Supreme Court Enforces Prior-Leave Requirement for Suing Court-Appointed Receivers - Parks Chesin & Walbert
2300
post-template-default,single,single-post,postid-2300,single-format-standard,ajax_fade,page_not_loaded,,select-theme-ver-4.1,wpb-js-composer js-comp-ver-5.3,vc_responsive

Supreme Court Enforces Prior-Leave Requirement for Suing Court-Appointed Receivers

In Considine v. Murphy, No. S14G1202, 2015 WL 3447839 (Ga. June 1, 2015), the Georgia Supreme Court decided that trial courts lack jurisdiction to decide a “separate lawsuit” brought against a court-appointed receiver without prior leave of the court by which the receiver was appointed.

In Considine, a business dispute resulted in Considine suing her business partner in the Superior Court of Cherokee County.  After the court entered a consent order determining that appointment of a receiver was necessary to preserve the property of the business during litigation, Murphy was appointed as receiver.  The Consent Order specified that:

The Receiver shall not be liable to the parties hereto for any losses, liabilities, expenses, claims, damages, or demands arising out of or in connection with said performance, except for gross negligence or willful misconduct, as determined by a Court of competent jurisdiction.

While Considine’s lawsuit was still pending and without obtaining prior approval from the Cherokee County Superior Court, Considine filed a separate lawsuit in the same court against Murphy alleging claims of gross negligence and breach of fiduciary duty, among others, based on Murphy’s alleged mismanagement of the receivership.  Considine initially dismissed the lawsuit voluntarily, but then re-filed the lawsuit in the same court, again without seeking prior approval.  Murphy moved to dismiss for lack of subject matter jurisdiction, arguing that as a court-appointed receiver, he was entitled to official immunity.  After the trial court dismissed Considine’s claims and the Court of Appeals reversed and remanded on notice grounds, the trial court again granted Murphy’s motion to dismiss based on official immunity, which Considine again appealed.  This time around, the Court of Appeals affirmed, noting that Murphy, as a court-appointed receiver, was performing discretionary duties and Considine had not overcome that immunity by showing Murphy acted with actual malice.

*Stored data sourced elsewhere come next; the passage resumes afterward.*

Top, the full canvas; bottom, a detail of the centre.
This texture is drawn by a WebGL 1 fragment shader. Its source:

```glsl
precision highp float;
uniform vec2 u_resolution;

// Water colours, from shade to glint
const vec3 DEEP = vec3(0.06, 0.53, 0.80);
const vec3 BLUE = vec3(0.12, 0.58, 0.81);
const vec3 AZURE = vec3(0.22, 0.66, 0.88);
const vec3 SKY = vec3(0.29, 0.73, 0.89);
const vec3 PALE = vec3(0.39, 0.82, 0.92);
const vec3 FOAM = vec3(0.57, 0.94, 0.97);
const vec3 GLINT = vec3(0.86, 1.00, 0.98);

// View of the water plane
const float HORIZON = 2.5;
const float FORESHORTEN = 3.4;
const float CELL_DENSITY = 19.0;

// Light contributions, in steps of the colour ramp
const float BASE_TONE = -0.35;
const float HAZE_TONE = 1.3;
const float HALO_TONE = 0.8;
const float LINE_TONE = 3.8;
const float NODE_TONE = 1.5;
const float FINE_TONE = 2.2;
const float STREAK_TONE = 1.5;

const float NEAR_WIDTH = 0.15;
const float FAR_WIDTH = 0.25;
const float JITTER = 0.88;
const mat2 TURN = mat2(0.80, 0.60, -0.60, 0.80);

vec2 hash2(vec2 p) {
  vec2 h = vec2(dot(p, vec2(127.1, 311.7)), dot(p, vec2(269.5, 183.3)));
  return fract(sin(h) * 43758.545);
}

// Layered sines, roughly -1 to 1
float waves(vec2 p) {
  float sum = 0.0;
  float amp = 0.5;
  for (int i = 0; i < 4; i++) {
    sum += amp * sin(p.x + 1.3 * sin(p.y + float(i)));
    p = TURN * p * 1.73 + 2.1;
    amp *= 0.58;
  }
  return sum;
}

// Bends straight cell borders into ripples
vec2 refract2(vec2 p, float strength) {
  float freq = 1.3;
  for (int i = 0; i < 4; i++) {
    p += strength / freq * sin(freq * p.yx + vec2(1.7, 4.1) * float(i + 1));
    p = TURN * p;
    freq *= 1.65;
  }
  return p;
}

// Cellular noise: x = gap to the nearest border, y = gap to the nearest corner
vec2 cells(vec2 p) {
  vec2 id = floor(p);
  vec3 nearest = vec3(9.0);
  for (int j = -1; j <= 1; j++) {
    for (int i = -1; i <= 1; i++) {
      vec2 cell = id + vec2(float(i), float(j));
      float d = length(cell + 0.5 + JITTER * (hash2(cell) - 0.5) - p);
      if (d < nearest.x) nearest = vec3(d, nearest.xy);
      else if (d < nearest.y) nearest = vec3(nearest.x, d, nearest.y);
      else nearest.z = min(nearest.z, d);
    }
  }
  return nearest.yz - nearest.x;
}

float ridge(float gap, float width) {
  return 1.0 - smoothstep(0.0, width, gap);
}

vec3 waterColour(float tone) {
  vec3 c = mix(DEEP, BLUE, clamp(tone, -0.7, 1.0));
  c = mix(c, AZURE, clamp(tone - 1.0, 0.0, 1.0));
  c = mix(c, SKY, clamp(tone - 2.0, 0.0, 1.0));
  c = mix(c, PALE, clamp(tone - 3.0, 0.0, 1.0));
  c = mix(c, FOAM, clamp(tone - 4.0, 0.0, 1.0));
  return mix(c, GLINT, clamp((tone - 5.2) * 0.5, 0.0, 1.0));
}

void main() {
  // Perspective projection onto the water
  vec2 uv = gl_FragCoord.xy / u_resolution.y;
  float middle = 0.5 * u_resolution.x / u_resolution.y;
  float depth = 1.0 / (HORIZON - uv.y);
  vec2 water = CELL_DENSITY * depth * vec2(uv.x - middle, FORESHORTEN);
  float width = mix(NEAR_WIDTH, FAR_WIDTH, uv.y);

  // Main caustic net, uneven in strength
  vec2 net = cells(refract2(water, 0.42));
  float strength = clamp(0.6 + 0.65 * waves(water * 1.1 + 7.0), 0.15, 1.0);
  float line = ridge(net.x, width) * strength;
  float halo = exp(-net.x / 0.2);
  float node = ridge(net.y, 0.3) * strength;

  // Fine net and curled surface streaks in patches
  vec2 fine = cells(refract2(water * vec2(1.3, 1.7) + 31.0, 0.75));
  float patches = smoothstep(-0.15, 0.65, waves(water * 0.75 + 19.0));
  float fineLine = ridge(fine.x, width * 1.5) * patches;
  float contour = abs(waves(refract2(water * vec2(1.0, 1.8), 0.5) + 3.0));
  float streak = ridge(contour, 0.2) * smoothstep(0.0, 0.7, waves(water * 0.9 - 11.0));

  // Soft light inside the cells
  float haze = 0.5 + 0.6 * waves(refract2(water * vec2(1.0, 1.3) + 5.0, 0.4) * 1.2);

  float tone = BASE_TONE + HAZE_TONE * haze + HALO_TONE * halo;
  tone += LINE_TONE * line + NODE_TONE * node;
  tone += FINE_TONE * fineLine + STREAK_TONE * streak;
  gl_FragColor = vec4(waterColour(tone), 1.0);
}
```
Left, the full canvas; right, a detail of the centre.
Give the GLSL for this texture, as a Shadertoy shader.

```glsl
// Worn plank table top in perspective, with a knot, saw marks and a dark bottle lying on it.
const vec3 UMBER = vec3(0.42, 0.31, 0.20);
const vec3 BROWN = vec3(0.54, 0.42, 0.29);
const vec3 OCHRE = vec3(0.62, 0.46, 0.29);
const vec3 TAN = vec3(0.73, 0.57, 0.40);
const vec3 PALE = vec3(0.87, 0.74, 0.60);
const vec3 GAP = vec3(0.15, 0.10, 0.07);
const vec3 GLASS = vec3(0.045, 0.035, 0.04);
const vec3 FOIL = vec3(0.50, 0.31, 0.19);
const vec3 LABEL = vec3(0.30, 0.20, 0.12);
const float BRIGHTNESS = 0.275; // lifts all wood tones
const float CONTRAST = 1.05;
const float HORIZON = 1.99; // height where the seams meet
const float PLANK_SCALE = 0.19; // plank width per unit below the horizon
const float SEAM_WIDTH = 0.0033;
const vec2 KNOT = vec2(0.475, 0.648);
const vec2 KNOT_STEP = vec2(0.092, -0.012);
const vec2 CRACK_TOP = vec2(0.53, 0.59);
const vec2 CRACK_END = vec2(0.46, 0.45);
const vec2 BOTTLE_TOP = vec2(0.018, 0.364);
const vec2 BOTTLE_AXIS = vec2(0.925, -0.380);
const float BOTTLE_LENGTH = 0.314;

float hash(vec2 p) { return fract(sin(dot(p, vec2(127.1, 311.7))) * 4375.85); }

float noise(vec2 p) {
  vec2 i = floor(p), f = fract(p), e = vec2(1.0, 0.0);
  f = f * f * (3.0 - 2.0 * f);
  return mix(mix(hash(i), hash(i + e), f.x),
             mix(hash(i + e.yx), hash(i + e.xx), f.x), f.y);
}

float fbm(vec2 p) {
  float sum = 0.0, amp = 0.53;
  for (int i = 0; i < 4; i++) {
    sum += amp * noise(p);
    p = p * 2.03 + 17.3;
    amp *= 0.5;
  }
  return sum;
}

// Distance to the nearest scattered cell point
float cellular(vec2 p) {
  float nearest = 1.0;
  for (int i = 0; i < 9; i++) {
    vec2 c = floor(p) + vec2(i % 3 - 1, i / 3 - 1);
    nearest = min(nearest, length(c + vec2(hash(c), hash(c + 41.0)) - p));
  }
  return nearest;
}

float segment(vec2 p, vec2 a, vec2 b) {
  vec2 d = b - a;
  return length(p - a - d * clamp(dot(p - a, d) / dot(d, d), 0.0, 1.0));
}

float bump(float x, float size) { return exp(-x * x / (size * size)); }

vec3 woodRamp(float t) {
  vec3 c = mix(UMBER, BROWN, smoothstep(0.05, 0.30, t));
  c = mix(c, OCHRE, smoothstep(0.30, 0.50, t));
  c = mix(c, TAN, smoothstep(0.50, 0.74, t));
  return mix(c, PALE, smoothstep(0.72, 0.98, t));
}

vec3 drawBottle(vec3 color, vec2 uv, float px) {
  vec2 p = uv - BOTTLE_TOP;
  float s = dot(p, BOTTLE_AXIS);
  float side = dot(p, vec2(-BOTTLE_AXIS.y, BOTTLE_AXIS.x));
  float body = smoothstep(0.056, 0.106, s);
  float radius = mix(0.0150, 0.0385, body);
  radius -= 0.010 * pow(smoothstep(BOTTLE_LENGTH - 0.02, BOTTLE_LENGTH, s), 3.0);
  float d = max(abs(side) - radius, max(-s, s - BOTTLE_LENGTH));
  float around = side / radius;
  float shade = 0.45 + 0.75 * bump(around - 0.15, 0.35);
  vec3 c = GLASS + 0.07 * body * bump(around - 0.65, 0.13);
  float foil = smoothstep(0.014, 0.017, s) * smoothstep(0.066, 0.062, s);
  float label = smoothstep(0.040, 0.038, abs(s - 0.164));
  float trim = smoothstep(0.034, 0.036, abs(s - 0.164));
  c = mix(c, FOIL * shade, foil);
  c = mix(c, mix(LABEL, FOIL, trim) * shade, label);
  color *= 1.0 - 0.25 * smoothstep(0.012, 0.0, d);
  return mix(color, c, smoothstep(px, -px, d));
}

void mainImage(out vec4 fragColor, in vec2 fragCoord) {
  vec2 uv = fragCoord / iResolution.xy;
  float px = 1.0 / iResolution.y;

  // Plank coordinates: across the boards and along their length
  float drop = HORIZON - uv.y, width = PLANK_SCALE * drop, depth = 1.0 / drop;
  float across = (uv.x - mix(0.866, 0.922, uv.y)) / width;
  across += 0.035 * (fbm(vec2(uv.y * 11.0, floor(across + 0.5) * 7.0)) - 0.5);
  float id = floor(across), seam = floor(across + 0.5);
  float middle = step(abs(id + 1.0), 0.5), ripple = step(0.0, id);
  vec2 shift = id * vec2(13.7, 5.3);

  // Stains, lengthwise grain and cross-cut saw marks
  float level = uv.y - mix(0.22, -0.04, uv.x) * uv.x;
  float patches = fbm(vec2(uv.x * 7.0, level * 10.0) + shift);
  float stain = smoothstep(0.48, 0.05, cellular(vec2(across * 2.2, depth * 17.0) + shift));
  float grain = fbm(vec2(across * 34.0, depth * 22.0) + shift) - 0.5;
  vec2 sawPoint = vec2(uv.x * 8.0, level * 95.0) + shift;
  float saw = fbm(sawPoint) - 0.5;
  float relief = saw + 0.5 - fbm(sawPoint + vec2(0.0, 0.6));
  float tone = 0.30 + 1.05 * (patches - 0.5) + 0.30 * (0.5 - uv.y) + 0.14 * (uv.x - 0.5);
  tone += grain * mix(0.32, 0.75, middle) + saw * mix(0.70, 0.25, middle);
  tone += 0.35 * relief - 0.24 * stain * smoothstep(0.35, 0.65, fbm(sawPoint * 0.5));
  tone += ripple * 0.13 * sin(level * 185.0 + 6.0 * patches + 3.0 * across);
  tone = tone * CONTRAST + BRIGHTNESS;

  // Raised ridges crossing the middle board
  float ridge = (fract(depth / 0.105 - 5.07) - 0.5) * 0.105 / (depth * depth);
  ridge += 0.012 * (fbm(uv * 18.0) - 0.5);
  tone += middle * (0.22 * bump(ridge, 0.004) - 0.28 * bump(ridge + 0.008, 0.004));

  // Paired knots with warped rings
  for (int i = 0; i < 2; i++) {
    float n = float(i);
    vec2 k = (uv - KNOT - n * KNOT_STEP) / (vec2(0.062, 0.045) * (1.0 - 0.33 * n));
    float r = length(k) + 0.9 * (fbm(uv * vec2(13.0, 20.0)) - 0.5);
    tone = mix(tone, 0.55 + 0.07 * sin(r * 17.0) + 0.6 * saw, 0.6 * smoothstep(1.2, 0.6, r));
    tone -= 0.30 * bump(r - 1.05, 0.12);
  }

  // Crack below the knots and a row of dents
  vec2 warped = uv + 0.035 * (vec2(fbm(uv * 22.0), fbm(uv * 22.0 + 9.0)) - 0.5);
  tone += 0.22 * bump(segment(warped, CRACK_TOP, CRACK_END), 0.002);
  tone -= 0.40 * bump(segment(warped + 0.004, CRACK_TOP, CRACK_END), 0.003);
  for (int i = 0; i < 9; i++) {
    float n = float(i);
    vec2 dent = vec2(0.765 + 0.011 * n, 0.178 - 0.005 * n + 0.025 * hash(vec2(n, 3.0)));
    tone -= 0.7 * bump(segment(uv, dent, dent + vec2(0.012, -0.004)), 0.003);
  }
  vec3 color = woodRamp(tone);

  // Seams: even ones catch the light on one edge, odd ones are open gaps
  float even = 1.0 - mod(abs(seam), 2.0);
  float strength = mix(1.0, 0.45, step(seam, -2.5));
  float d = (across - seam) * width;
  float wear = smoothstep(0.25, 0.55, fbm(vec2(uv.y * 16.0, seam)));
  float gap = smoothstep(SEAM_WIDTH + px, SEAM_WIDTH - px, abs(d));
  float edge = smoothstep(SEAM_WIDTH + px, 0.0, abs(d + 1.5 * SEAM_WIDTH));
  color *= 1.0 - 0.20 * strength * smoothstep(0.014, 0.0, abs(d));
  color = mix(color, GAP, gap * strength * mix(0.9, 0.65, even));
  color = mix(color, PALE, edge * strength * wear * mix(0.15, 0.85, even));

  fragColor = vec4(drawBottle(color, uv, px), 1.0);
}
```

Thereafter, the Supreme Court granted Certiorari to address two questions with which it was “particularly concerned”:

(1) Under what circumstances is a court-appointed receiver entitled to immunity from suit?, and (2) Did the Court of Appeals err in affirming the trial court’s order granting the motion to dismiss based on a failure to present evidence of actual malice?

The Court ultimately decided it need not address either question to resolve the case.  After beginning its discussion by noting that that pursuant to O.C.G.A. § 9-8-8(a), a receiver is an “an officer and servant of the court appointing him, is responsible to no other tribunal than the court, and must in all things obey its direction,” the court dusted off the 140 year-old “Barton doctrine,” under which “[i]t is a general rule that before suit [of any kind] is brought against a receiver leave of the court by which he was appointed must be obtained.”  See id. at *2 (citing Barton v. Barbour, 104 U.S. 126, 128, 26 L.Ed. 672 (1881); Bugg v. Consol. Grocery Co., 155 Ga. 550, 555, 118 S.E. 56 (1923)).

Explaining that the Barton doctrine’s prior-leave requirement is an issue of subject matter jurisdiction in Georgia courts, the Court held that Considine’s failure to obtain prior leave to sue Murphy, even in the same court by which he was appointed, stripped the court of subject matter jurisdiction over a “separate lawsuit” against the receiver.  The Court rejected Considine’s argument that the trial court’s Consent Order pre-authorized leave to sue the receiver, noting that the order only contemplated the types of claims that the business owners might be able to bring against the receiver, rather than authorization to bring a separate lawsuit against the receiver without leave.  Thus, the Court found it unnecessary to reach the issue of official immunity and affirmed the decision as right-for-any-reason.

As archaic as they may seem, certain procedural laws can condemn a lawsuit at its inception.  The Considine opinion is a prime example of why it is highly recommended to seek the advice of an experienced attorney who can make sure your lawsuit is properly filed.  The attorneys at Parks, Chesin & Walbert are here to make sure your rights are protected – contact our firm today at (404) 873-8000 or firm@pcwlawfirm.com.